Cathay Pacific

Swire Pacific Chairman says no plans for staff cutbacks at Cathay Pacific

PUBLISHED : Sunday, 12 June, 2016, 5:07pm
UPDATED : Sunday, 12 June, 2016, 7:23pm

Swire Pacific Chairman John Slosar said the group’s aviation unit, Cathay Pacific Airways, has no plans to layoff staff even as the global airline industry face challenges.

“There is no plan at all. None and zero [staff will be laid off],” Slosar said after the group launched a commemorative book in Beijing to celebrate Swire group’s 200th anniversary this year and the 150th anniversary of the opening of its first office in China.

Slosar noted that the global slowdown had affected Cathay in the form of weaker bookings for first and business class seats, while cargo continued to be weak.

“For Cathay Pacific, it is not a huge decline, but we are not seeing the growth that we are use to seeing. We will just keep our focus on controlling costs and hang in there until the market improves,” Slosar said.

In response to questions whether the airline will cut staff if the economy deteriorates further, he said such measures were never implemented during Sars in 2003 or the global financial crisis in 2008. “We need people when business comes back,” he said, adding that the whole aviation business including CX group and HAECO employs around 50,000 people worldwide.

Early this month, a round of layoffs at the Bank of East Asia stirred up concerns about worsening employment prospects in the city.

On June 2 the bank said it would trim back the size of its brokerage operations in the city, cutting 180 jobs, or 3.8 per cent of its workforce.

Hong Kong-listed Swire Pacific’s business consist of five core areas: property, aviation, beverages, marine services and trading and industrial. It is the largest shareholder of Cathay Pacific Airways and its sister airline Dragonair, now branded as Cathay Dragon. It owns the Pacific Place mall and property development in Admiralty and is the developer of the Opus Hong Kong luxury apartment building in Mid-Levels.

Slosar said the group’s shopping malls need to adapt to changes in the market amid softening retail sales and dwindling footfall from mainland tourists.

“If there are not many mainland visitors to buy our things we have to attract local people,” he said.

Swire’s The Mall in Pacific Place and Citygate Outlets in Tung Chung saw retail sales decline up to the double-digit range in the first quarter this year.

He said the group’s business in mainland cities have yet to see any major signs of a downturn in operating conditions.

“We have exposure in different cities in China. Our aviation business in China is doing good at the moment.
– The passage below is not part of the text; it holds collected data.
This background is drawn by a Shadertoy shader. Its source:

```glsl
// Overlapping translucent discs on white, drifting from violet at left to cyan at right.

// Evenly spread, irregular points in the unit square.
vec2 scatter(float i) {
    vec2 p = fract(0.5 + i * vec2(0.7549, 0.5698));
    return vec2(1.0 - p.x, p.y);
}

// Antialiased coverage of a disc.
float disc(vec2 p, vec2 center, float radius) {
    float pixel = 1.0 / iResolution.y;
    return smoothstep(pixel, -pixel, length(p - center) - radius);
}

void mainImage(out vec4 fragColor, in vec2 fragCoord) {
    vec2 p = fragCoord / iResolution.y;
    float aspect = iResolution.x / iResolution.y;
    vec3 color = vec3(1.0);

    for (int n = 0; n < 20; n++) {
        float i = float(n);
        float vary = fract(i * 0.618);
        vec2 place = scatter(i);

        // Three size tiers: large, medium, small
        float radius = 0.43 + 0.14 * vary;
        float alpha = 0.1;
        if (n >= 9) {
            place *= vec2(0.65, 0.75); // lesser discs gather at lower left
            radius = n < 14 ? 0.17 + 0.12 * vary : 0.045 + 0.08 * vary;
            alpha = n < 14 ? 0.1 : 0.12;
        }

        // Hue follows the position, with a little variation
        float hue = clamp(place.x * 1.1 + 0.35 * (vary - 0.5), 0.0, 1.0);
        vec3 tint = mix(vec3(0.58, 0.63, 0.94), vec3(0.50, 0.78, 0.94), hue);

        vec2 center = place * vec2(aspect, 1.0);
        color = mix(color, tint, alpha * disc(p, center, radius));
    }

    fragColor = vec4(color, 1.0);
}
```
Retail sales at our shopping malls is a little bit slower than last year but no big problem,” he said.

He said Swire’s relationship with the mainland administration hasn’t been affected by its relatively not-so-aggressive investment in the nation, saying the group has more than 70 billion yuan (HK$82.8 billion) worth of assets in the mainland and employs over 30,000 people.

“They [Chinese officials] understand that good investments take time,” he said.

The group’s massive retail-office-hotel project, HKRI Taikoo Hui, in Shanghai will open in phases later this year.

Its aviation business will focus on expansion in China to meet growing demand for cold storage in the wake of growing awareness of food safety.

Clement Lam, director of Swire Pacific Cold Storage said the group has set aside 2.7 billion yuan to build cold storage facilities across the nation.

“Each cold storage facility cost about 300 to 400 million yuan. Our budget is enough to build eight,” he said.

The group operates cold storage facilities in Guangzhou, Shanghai, Langfang , Ningbo, and Nanjing. Discussion are underway for a facility in Wuhan.

Commenting on Hong Kong, Slosar said the company remains upbeat on the outlook.

“Swire investment will still focus in Hong Kong,” he said.

This story was amended to correct a reference by Slosar as to the relationship between Swire and the mainland administration in paragraph 14.